=== About this task ===
Look for the word "span" in the material below, then report each line where it occurs.

________________

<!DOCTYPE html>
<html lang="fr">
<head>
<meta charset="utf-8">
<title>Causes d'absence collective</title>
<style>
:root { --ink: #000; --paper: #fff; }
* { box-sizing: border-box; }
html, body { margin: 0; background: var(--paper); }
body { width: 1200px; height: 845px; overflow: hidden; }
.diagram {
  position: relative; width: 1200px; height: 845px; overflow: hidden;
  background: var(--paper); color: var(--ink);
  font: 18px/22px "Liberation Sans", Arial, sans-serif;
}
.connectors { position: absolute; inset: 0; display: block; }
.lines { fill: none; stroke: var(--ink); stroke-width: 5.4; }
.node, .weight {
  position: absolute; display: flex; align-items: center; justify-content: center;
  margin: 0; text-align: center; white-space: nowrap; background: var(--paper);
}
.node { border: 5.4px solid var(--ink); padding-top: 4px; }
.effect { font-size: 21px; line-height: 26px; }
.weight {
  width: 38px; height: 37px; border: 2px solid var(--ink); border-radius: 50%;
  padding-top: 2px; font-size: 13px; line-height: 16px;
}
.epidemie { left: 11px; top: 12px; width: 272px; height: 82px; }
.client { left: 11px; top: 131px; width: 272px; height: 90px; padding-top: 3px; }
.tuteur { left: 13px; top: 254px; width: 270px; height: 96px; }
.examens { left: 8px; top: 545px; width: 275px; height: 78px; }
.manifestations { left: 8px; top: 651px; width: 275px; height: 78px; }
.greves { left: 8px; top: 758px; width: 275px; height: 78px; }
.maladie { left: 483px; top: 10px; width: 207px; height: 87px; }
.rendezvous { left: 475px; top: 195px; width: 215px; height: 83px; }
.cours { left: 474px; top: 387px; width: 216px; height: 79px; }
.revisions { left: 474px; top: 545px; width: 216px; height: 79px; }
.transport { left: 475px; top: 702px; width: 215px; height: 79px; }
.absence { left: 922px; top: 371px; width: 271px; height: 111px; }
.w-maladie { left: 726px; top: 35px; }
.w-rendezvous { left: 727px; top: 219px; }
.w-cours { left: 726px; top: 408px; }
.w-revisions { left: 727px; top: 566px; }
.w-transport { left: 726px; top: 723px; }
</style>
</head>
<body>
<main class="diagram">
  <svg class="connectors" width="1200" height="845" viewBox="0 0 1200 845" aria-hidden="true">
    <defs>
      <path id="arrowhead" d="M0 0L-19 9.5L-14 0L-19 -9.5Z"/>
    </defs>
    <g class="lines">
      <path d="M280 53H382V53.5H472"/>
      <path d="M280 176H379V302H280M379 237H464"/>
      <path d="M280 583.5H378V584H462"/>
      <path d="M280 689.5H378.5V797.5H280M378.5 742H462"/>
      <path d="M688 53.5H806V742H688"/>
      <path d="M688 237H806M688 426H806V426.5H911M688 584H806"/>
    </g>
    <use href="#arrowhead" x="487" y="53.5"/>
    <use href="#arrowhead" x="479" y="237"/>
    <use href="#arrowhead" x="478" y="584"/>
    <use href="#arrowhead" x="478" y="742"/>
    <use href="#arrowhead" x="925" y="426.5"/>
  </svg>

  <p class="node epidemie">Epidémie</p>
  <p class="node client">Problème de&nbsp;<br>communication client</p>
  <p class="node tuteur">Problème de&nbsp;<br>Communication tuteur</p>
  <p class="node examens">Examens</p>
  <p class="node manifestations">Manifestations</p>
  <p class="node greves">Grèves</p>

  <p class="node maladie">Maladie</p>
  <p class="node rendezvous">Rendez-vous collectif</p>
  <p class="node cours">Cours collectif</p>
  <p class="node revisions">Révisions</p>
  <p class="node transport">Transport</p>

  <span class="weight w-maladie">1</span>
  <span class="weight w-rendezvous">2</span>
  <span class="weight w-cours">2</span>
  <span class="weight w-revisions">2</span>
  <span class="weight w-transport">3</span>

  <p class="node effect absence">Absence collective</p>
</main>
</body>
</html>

________________

=== Task solution ===
  <span class="weight w-maladie">1</span>
  <span class="weight w-rendezvous">2</span>
  <span class="weight w-cours">2</span>
  <span class="weight w-revisions">2</span>
  <span class="weight w-transport">3</span>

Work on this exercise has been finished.